Photography styles/subject matter: How is photography and photographic styles utilized to help differentiate your brand from your competitors? Does the subject matter speak specifically to your target customer niche? Does it represent a unique value proposition that distinguishes your company from competitors?
Patterns/Textures: Are the patterns and textures displayed within your marketing collateral used as a distinguishing element to represent your unique brand?
Graphics: Do the style of graphics used in your marketing collateral distinguish your brand from competitors? For example, if your competitors are all using geometric vector icons on their website, could your brand use hand-drawn icons instead?
Branded Marketing Collateral
Are the appropriate types and amount of branded marketing collateral being utilized? The following are some of the more common types of branded marketing collateral that can be created to develop a cohesive brand identity.
A note on logo usage: One of the primary goals of any logo design is that it works well across all media. After determining which marketing collateral may be most effective for your business, look at your logo’s design to determine how well it works in a variety of formats from small on business cards and mobile devices to large on billboards. Does it work on both light and dark backgrounds? Does it look good on different materials such as paper, glass, metal, embroidery, or anywhere else it needs to be displayed?
Business Cards: Do you meet your potential customers in person, at networking events, trade shows, workshops or any other situation that would allow you to share your contact information on a business card?
Brochures, flyers, rack cards: Do you present information about your company at events such as trade shows, workshops, or speaking engagements?
Letterhead/Envelopes: If you utilize printed letters and mail for your communications, the stationary your company uses can be designed to reinforce your brand – include your logo, color palette, font families, etc…
Post Cards: Direct mail can still be an effective form of marketing for some companies, if done correctly. When utilizing direct mail, be sure to also utilize your brand’s visual identity for the design.
Print Ads: Print ads should clearly and succinctly promote your brand’s message, coupled with your brand’s visual identity elements – logo, photography or graphics, color palette and patterns.
Signage, Billboards and Posters: Signage, billboards, and posters have a very short amount of time to serve as a display of your brand’s messaging, and visual identity elements. Make sure they are as simple and clear as possible while still remaining effective.

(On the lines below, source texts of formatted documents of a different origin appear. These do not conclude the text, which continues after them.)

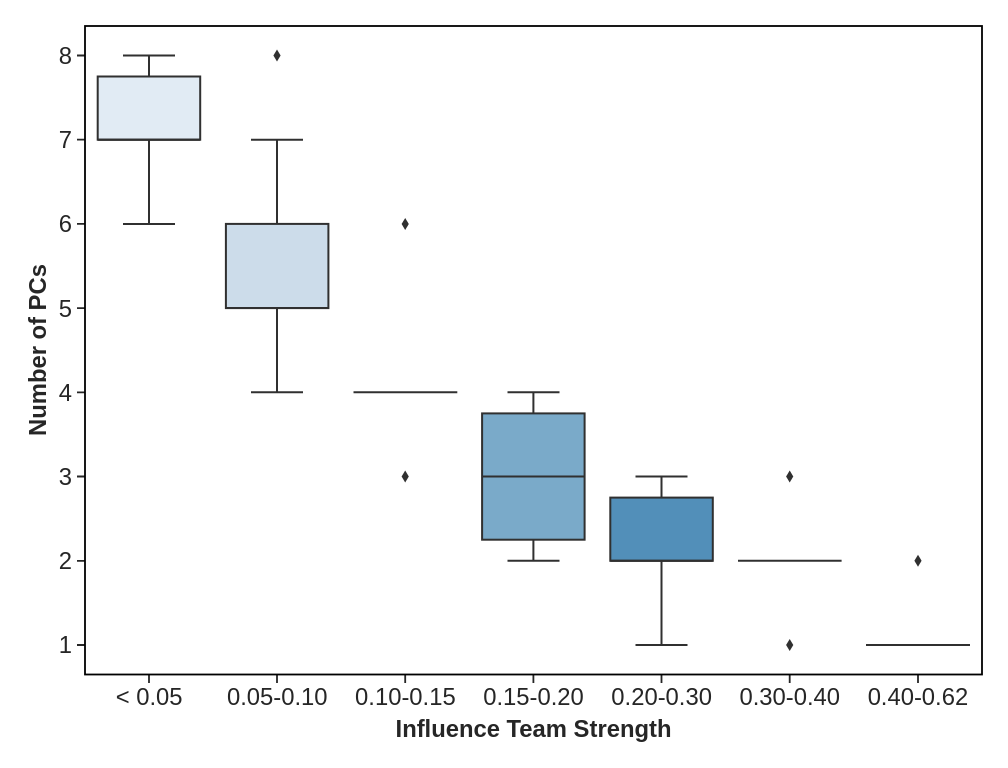
<!DOCTYPE html>
<html lang="en">
<head>
<meta charset="utf-8">
<title>Number of PCs by Influence Team Strength</title>
<style>
:root {
  --ink: #262626;
  --frame: #000;
  --line: #303030;
  --blue-1: #e1ebf4;
  --blue-2: #ccdcea;
  --blue-4: #7aaac9;
  --blue-5: #528fb9;
}
* { box-sizing: border-box; margin: 0; padding: 0; }
body { width: 1008px; height: 768px; overflow: hidden; background: #fff; }
.chart {
  position: relative;
  display: grid;
  grid-template-columns: 48px 37px 897px;
  grid-template-rows: 675px 40px 28px;
  width: 1008px;
  height: 768px;
  color: var(--ink);
  font: 23.8px/28px "Liberation Sans", Arial, sans-serif;
}
.plot { position: absolute; left: 0; top: 0; }
.y-title {
  grid-area: 1 / 1;
  writing-mode: vertical-rl;
  transform: rotate(180deg);
  justify-self: end;
  height: 648px;
  margin-top: 26px;
  margin-right: -2px;
  padding-right: 2px;
  text-align: center;
  font-weight: bold;
  width: 28px;
}
.y-ticks {
  grid-area: 1 / 2;
  display: grid;
  grid-template-rows: repeat(8, 84.2px);
  height: 674px;
  margin-top: 14px;
  padding-right: 13px;
  align-items: center;
  justify-items: end;
  list-style: none;
}
.x-ticks {
  grid-area: 2 / 3;
  display: grid;
  grid-template-columns: repeat(7, 1fr);
  padding-top: 8px;
  text-align: center;
  white-space: nowrap;
  list-style: none;
}
.x-title { grid-area: 3 / 3; text-align: center; font-weight: bold; font-size: 23.8px; }
.box, .median, .whisker { stroke: var(--line); stroke-width: 2; }
.whisker { fill: none; }
.outlier { fill: var(--line); }
.axis { fill: none; stroke: var(--frame); stroke-width: 1.8; }
.tick { fill: none; stroke: var(--ink); stroke-width: 1.8; }
</style>
</head>
<body>
<main class="chart">
  <svg class="plot" width="1008" height="768" viewBox="0 0 1008 768" role="img" aria-label="Box plot of number of PCs for seven ranges of influence team strength">
    <defs>
      <polygon id="diamond" points="0,-6 3.6,0 0,6 -3.6,0"/>
    </defs>
    <g class="tick">
      <path d="M77 55.5H85M77 139.7H85M77 223.9H85M77 308.1H85M77 392.3H85M77 476.5H85M77 560.8H85M77 645H85"/>
      <path d="M149 675V683M277 675V683M405.2 675V683M533.4 675V683M661.5 675V683M789.7 675V683M918 675V683"/>
    </g>
    <g class="whiskers">
      <path class="whisker" d="M123 55.5H175M149 55.5V76.5M149 139.7V223.9M123 223.9H175"/>
      <path class="whisker" d="M251 139.7H303M277 139.7V223.9M277 308.1V392.3M251 392.3H303"/>
      <path class="whisker" d="M507.5 392.3H559.5M533.4 392.3V413.4M533.4 539.7V560.8M507.5 560.8H559.5"/>
      <path class="whisker" d="M635.5 476.5H687.5M661.5 476.5V497.6M661.5 560.8V645M635.5 645H687.5"/>
    </g>
    <g class="boxes">
      <rect class="box" x="97.7" y="76.5" width="102.5" height="63.2" fill="var(--blue-1)"/>
      <rect class="box" x="225.9" y="223.9" width="102.5" height="84.2" fill="var(--blue-2)"/>
      <rect class="box" x="482.1" y="413.4" width="102.5" height="126.3" fill="var(--blue-4)"/>
      <rect class="box" x="610.3" y="497.6" width="102.5" height="63.2" fill="var(--blue-5)"/>
    </g>
    <g class="medians">
      <line class="median" x1="97.7" y1="139.7" x2="200.2" y2="139.7"/>
      <line class="median" x1="225.9" y1="308.1" x2="328.4" y2="308.1"/>
      <line class="median" x1="353.5" y1="392.3" x2="457.3" y2="392.3"/>
      <line class="median" x1="482.1" y1="476.5" x2="584.6" y2="476.5"/>
      <line class="median" x1="610.3" y1="560.8" x2="712.8" y2="560.8"/>
      <line class="median" x1="738" y1="560.8" x2="841.6" y2="560.8"/>
      <line class="median" x1="866" y1="645" x2="970" y2="645"/>
    </g>
    <g class="outlier">
      <use href="#diamond" x="277" y="55.5"/>
      <use href="#diamond" x="405.2" y="223.9"/>
      <use href="#diamond" x="405.2" y="476.5"/>
      <use href="#diamond" x="789.7" y="476.5"/>
      <use href="#diamond" x="789.7" y="645"/>
      <use href="#diamond" x="918" y="560.8"/>
    </g>
    <rect class="axis" x="85" y="26" width="897" height="648.5"/>
  </svg>
  <p class="y-title">Number of PCs</p>
  <ol class="y-ticks">
    <li>8</li><li>7</li><li>6</li><li>5</li><li>4</li><li>3</li><li>2</li><li>1</li>
  </ol>
  <ol class="x-ticks">
    <li>&lt; 0.05</li><li>0.05-0.10</li><li>0.10-0.15</li><li>0.15-0.20</li><li>0.20-0.30</li><li>0.30-0.40</li><li>0.40-0.62</li>
  </ol>
  <p class="x-title">Influence Team Strength</p>
</main>
</body>
</html>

Banners and Trade show Displays: If your company presents at trade shows or conferences, branded booth materials such as banners and panels can be created to reinforce your brand’s visual identity.
Websites and Landing Pages: Websites are the online hub for all your marketing and branding activities. Read the “Design and Branding” section of our Website Audit for an in-depth breakdown of how to ensure your website is cohesive with your company’s brand.
Emails: All brand design elements can be utilized in your email templates. Another branding element that can be utilized in your emails is the signature – be sure to include your logos, fonts and color palette. Note: emails are limited on what fonts can be used since they must be installed on the recipient’s computer to ensure they display correctly. If your fonts are not standard to all computers (ex. Arial, Times), be sure to replace them in your emails with one that is.
Social Media: Your social media profile image, cover image and images you post should all be designed to reinforce your brand’s visual identity.
Video: Intro and outro graphics, music or animations can be utilized in your promotional videos. Your brand’s fonts and typographic styles can be used for titles. Graphic and image styles, color palettes, and patterns should all adhere to your brand’s visual identity standards if utilized.